Cerebral venous sinus thrombosis (CVT) is a rare cerebrovascular disease with variable presentation. CVT rarely causes hydrocephalus. Communicating hydrocephalus due to CVT is extremely rare. We describe a patient of CVT presenting with chronic headache and communicating hydrocephalus. The patient was successfully treated with ventriculoperitoneal (VP) shunt. A 40 year old man presented with moderate to severe headache since six months and progressive visual loss since two months. Head Computed tomogram showed mild hydrocephalus without obstruction. Lumbar puncture (LP) demonstrated elevated pressure but was otherwise normal. Magnetic resonance venogram showed extensive CVT. Repeated CSF drainage and thecoperitoneal shunt did not relieve the severe headache hence a VP shunt was placed. Post shunt headache subsided with resolution of hydrocephalus. CVT can present as communicating hydrocephalus. Gradual reduction of intra-ventricular pressure by repeated LPs followed by VP shunt can safely treat hydrocephalus due to CVT.
Cerebral venous sinus thrombosis; hydrocephalus; ventriculoperitoneal shunt
Subacute sclerosing panencephalitis (SSPE) is chronic encephalitis occurring after infection with measles virus. An 8-year-old boy presented with progressive behavioral changes, cognitive decline and myoclonic jerks, progressing to a bed bound state over 2 months. Magnetic resonance imaging (MRI) brain showed T2-weighted hyperintensities in the subcortical areas of the left occipital lobe and brachium of the inferior colliculus on both sides. EEG showed bilateral, synchronous periodic discharges. Serum/cerebrospinal fluid measles IgG titer was significantly positive. The overall features were suggestive of SSPE. MRI finding of bilateral inferior colliculus changes on MRI without significant involvement of other commonly involved areas suggests an uncommon/rare imaging pattern of SSPE.
Brachium of inferior colliculus; measles; subacute sclerosing panencephalitis
Disorders of lipid metabolism can cause variable clinical presentations, often involving skeletal muscle, alone or together with other tissues. A 19-year-old boy presented with a 2-year history of muscle pain, cramps, exercise intolerance and progressive weakness of proximal lower limbs. Examination revealed skeletal markers of Marfan syndrome in the form of increased arm span compared with height, Kyphoscoliois, moderate pectus excavatum, high arched palate and wrist sign.
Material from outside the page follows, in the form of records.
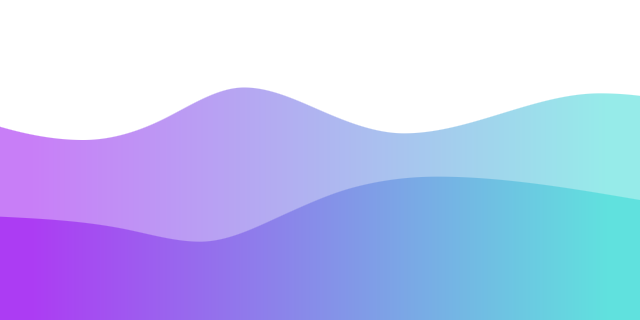
Reproduce this background procedurally as a WebGL 2 fragment shader.

```glsl
#version 300 es
precision highp float;
// Two layered waves with a violet to turquoise gradient on white.

#define VIOLET vec3(0.675, 0.235, 0.953)
#define TURQUOISE vec3(0.376, 0.882, 0.871)
#define PAPER vec3(1.0)
#define GRADIENT_START 0.05
#define GRADIENT_END 0.95
#define BACK_OPACITY 0.66
#define KNOTS 8

uniform vec2 u_resolution;
out vec4 fragColor;

// Wave knots: x (0 to 2), height (0 to 1), slope.
const vec3 BACK_WAVE[KNOTS] = vec3[KNOTS](
    vec3(0.0, 0.604, -0.29), vec3(0.26, 0.5625, 0.0),
    vec3(0.521, 0.633, 0.51), vec3(0.763, 0.7266, 0.0),
    vec3(1.013, 0.65, -0.43), vec3(1.263, 0.5833, 0.0),
    vec3(1.875, 0.7083, 0.0), vec3(2.0, 0.7005, -0.125));

const vec3 FRONT_WAVE[KNOTS] = vec3[KNOTS](
    vec3(0.0, 0.323, -0.05), vec3(0.378, 0.2865, -0.19),
    vec3(0.625, 0.2448, 0.0), vec3(0.893, 0.332, 0.45),
    vec3(1.102, 0.4135, 0.27), vec3(1.367, 0.448, 0.0),
    vec3(1.667, 0.4268, -0.125), vec3(2.0, 0.375, -0.17));

// Cubic Hermite curve between two knots.
float hermite(vec3 a, vec3 b, float x) {
    float span = b.x - a.x;
    float t = (x - a.x) / span;
    float s = 1.0 - t;
    return mix(a.y, b.y, t * t * (3.0 - 2.0 * t))
         + span * t * s * (a.z * s - b.z * t);
}

float waveHeight(vec3 knots[KNOTS], float x) {
    float height = knots[0].y;
    for (int i = 0; i < KNOTS - 1; i++) {
        if (x >= knots[i].x) height = hermite(knots[i], knots[i + 1], x);
    }
    return height;
}

// Antialiased coverage of the area below a wave.
float coverBelow(float height, float y) {
    float d = height - y;
    return clamp(d / fwidth(d) + 0.5, 0.0, 1.0);
}

void main() {
    vec2 uv = gl_FragCoord.xy / u_resolution;
    float x = 2.0 * uv.x;

    float blend = (uv.x - GRADIENT_START) / (GRADIENT_END - GRADIENT_START);
    vec3 gradient = mix(VIOLET, TURQUOISE, clamp(blend, 0.0, 1.0));

    // Translucent back wave, then the solid front wave.
    float back = coverBelow(waveHeight(BACK_WAVE, x), uv.y);
    float front = coverBelow(waveHeight(FRONT_WAVE, x), uv.y);
    vec3 color = mix(PAPER, gradient, back * BACK_OPACITY);
    color = mix(color, gradient, front);

    fragColor = vec4(color, 1.0);
}
```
He also had mild neck flexor weakness and proximal lower limb weakness with areflexia. Pathologic findings revealed lipid-laden fine vacuoles in the muscle fibers. Possibility of carnitine deficiency myopathy was considered and the patient was started on carnitine and Co Q. The patient made remarkable clinical improvement over the next 2 months. This case is reported for rarity of the association of clinical markers of Marfan syndrome and lipid storage myopathy and sparse literature on lipid storage myopathy in the Indian context.
Carnitine deficiency myopathy; lipid storage myopathy; Marfan syndrome; muscle biopsy; neuromuscular diseases